*Task requirements*. For the string "move", search the entries below and copy every line where it appears.

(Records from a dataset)
########################################
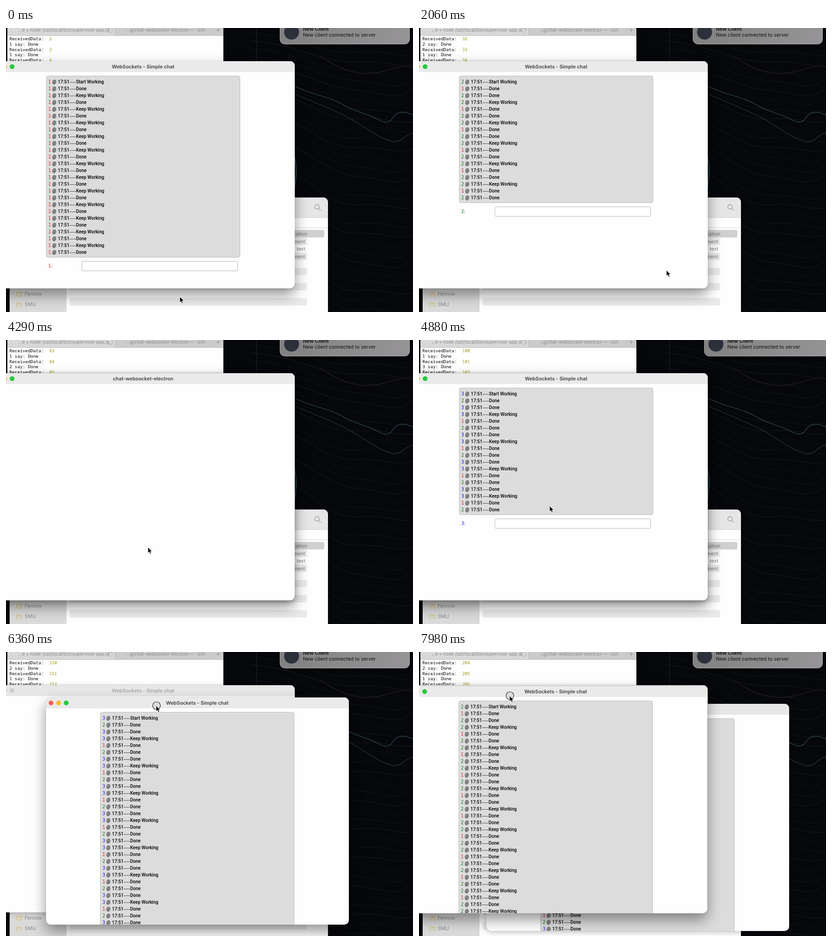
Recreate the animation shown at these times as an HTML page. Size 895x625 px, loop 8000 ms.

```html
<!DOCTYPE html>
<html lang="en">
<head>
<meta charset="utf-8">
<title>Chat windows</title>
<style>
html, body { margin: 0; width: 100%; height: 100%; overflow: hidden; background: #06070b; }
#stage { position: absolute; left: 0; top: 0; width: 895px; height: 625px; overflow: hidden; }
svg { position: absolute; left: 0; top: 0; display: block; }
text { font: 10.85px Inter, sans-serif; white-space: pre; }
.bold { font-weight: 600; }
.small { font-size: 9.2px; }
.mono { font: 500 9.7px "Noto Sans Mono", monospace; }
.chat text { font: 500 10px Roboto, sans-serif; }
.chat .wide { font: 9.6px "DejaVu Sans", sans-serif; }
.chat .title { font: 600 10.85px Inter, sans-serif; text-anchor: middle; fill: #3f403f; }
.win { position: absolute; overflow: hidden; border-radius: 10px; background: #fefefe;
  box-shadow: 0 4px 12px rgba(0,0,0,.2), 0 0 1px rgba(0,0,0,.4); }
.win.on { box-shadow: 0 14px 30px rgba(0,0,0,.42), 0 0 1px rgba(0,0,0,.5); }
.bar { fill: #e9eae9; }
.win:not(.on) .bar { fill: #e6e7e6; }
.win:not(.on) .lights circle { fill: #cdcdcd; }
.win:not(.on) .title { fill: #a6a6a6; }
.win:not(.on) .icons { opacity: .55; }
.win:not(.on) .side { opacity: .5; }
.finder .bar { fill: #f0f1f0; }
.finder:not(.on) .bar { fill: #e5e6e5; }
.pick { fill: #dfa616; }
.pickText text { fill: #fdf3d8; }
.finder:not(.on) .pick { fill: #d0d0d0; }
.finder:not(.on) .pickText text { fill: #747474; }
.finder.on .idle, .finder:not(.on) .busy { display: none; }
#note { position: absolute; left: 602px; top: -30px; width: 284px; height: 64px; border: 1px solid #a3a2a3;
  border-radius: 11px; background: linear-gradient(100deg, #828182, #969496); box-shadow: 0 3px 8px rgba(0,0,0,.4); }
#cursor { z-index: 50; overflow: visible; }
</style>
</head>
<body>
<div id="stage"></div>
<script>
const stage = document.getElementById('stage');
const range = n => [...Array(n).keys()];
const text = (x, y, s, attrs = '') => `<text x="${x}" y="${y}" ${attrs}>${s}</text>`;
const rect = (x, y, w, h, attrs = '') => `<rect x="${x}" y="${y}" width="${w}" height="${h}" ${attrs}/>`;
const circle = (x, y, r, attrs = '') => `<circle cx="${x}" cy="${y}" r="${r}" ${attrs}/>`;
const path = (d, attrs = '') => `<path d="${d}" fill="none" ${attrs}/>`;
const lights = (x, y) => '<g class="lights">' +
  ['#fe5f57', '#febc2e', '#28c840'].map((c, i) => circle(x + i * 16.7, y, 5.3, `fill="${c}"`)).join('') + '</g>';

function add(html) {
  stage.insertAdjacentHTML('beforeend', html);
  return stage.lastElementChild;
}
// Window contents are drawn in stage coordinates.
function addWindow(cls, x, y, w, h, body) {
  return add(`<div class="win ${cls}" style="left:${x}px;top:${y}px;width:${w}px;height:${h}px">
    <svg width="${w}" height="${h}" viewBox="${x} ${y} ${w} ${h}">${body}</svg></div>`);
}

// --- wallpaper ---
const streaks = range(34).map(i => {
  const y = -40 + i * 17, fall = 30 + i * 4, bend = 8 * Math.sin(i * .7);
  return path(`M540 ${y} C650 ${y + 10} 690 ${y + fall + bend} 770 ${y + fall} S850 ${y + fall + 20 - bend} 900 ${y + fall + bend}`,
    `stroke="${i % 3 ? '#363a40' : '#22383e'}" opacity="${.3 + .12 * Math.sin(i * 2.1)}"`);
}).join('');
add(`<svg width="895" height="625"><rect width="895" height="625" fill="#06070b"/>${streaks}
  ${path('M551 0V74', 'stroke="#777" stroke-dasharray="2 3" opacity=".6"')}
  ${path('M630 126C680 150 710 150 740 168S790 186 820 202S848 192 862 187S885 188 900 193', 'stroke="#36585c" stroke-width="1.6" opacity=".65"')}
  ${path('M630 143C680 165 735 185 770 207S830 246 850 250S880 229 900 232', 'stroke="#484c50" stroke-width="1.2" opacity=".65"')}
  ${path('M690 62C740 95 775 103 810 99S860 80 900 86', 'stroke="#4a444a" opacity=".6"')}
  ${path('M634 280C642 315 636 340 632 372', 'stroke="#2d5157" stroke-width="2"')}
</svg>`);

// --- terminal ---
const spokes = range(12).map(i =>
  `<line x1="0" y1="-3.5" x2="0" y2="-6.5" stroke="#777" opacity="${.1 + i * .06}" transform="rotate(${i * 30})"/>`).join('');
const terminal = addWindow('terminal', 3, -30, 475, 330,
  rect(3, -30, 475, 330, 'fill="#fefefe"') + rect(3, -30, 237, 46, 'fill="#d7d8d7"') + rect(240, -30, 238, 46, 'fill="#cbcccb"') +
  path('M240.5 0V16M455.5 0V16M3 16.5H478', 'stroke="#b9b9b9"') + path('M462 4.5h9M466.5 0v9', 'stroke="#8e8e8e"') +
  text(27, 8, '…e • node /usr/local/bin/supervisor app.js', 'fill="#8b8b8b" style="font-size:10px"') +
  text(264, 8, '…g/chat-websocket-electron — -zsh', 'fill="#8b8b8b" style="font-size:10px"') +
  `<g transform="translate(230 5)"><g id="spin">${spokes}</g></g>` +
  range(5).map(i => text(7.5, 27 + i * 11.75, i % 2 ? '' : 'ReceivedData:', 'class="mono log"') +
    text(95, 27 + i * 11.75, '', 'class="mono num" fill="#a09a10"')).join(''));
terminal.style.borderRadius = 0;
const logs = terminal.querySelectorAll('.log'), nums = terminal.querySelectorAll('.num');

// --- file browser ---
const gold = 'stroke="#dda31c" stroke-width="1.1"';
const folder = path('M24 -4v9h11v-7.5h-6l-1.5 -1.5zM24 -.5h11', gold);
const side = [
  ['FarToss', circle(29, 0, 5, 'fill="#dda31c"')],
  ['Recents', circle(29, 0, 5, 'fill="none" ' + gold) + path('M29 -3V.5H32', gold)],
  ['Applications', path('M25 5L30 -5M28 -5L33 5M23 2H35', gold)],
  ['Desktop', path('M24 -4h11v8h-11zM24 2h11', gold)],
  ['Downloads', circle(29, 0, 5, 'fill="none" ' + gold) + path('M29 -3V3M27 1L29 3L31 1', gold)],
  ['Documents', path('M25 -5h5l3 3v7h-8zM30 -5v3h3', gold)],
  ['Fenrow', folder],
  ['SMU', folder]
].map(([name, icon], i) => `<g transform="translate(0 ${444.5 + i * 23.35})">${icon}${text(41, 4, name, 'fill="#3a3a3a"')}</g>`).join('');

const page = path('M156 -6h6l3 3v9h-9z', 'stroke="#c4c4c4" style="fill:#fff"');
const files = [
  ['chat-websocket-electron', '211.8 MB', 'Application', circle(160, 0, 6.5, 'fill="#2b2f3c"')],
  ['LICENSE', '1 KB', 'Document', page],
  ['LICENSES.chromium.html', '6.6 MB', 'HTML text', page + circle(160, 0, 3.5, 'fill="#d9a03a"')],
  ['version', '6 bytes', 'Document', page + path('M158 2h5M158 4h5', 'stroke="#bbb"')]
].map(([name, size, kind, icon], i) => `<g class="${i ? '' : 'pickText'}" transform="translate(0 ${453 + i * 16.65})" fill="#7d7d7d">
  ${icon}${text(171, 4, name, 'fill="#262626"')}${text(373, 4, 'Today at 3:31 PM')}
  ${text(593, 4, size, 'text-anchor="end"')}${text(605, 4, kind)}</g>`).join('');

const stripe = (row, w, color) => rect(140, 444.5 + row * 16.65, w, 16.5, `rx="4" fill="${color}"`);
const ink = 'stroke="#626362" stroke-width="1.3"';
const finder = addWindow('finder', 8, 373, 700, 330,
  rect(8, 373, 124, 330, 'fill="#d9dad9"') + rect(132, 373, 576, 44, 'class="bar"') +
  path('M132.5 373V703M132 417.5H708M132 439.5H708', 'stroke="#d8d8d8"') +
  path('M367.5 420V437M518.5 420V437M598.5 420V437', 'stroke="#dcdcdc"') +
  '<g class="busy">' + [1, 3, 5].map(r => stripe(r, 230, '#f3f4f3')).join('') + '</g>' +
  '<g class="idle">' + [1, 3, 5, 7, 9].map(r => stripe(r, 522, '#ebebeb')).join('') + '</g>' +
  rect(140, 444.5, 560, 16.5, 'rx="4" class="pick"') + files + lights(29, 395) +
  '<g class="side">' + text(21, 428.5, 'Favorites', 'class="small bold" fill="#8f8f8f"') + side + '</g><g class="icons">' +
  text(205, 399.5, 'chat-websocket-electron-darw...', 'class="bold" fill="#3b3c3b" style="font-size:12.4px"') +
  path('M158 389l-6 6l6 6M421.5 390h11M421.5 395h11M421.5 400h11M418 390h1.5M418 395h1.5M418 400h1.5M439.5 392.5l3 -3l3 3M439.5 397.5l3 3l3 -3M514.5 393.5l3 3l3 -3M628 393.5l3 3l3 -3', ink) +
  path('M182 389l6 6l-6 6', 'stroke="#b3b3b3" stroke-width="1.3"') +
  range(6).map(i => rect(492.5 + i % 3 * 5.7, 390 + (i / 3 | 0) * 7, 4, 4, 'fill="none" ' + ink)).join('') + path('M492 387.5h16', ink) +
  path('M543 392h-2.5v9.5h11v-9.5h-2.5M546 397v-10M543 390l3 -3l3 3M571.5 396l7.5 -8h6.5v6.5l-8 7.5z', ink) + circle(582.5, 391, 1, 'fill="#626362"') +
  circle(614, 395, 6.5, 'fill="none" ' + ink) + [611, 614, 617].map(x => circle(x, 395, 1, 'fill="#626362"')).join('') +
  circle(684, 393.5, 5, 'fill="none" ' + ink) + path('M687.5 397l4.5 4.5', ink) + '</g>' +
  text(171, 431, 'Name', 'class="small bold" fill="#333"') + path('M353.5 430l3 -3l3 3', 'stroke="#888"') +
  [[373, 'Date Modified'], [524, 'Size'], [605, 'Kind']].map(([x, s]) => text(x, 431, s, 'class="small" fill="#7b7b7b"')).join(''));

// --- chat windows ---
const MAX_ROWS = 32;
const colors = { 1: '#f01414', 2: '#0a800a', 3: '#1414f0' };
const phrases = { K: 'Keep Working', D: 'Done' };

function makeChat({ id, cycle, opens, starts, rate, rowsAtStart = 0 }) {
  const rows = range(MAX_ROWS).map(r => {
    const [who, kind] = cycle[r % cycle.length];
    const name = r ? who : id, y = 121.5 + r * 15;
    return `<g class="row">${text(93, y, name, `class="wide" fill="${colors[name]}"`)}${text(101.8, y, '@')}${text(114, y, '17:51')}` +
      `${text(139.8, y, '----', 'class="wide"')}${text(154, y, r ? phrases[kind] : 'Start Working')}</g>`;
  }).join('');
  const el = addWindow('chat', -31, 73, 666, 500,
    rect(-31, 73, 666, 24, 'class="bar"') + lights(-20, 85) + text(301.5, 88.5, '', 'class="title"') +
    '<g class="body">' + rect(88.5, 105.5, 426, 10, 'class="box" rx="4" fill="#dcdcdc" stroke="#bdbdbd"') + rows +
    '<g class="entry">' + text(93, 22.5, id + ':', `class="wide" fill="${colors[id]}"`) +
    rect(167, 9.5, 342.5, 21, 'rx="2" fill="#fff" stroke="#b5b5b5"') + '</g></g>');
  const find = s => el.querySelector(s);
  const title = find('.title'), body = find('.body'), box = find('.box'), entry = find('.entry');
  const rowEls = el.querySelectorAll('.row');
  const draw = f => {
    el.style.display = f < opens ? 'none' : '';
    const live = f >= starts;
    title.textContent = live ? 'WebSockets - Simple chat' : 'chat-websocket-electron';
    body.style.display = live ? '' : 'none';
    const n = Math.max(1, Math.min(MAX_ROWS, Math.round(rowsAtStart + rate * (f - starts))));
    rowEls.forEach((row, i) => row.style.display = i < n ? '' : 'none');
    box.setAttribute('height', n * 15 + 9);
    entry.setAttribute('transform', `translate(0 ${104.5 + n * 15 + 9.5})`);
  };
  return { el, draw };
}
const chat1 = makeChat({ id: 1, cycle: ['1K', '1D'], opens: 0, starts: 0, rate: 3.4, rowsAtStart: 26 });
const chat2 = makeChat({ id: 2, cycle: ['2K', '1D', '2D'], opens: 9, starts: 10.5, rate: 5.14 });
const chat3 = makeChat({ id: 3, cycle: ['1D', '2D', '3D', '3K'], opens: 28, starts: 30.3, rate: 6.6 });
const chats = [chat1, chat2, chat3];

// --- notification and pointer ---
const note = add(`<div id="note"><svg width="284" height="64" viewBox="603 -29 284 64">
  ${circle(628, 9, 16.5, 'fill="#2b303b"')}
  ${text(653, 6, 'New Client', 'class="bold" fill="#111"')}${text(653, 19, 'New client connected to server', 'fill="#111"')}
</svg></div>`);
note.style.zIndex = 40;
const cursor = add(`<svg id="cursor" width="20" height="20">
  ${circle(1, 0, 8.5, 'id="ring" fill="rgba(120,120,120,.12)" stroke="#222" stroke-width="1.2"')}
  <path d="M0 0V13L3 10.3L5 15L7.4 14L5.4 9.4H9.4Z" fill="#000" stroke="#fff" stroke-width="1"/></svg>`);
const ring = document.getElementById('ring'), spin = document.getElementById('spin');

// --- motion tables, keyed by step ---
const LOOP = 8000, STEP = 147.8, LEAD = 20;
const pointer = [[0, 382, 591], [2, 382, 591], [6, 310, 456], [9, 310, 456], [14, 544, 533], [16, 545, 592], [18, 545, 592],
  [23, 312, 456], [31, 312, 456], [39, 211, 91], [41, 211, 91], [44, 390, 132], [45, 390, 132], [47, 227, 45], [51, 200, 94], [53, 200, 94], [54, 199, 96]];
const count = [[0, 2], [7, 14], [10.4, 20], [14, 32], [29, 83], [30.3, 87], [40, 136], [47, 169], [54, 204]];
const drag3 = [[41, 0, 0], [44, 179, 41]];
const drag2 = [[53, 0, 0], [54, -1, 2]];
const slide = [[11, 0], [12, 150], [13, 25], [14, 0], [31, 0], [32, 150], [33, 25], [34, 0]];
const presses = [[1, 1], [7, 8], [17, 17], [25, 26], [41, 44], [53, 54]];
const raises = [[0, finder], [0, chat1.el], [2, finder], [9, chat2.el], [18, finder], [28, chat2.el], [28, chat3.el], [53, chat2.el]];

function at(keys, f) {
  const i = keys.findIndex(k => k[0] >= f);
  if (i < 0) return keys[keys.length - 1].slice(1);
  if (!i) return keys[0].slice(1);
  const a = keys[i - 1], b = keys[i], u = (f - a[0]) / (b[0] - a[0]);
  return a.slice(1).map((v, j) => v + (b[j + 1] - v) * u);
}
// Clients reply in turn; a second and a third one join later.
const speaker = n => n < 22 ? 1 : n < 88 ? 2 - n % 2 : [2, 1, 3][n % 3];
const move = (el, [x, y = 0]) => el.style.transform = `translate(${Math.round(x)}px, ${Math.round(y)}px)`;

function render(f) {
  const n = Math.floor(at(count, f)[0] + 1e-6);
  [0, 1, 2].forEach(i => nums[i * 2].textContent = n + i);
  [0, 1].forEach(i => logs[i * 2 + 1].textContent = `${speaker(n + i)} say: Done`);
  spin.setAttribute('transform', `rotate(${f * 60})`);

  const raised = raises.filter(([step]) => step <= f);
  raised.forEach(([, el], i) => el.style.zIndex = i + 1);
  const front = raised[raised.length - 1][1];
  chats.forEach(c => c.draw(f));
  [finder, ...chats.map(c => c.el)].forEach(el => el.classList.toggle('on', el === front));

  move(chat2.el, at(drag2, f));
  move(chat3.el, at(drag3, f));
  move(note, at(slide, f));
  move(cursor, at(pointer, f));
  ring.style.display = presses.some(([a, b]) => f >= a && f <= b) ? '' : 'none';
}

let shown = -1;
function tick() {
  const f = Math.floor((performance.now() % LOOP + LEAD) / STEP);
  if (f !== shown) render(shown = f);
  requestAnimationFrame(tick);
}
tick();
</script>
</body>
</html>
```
########################################
*Answer box*.
const move = (el, [x, y = 0]) => el.style.transform = `translate(${Math.round(x)}px, ${Math.round(y)}px)`;
  move(chat2.el, at(drag2, f));
  move(chat3.el, at(drag3, f));
  move(note, at(slide, f));
  move(cursor, at(pointer, f));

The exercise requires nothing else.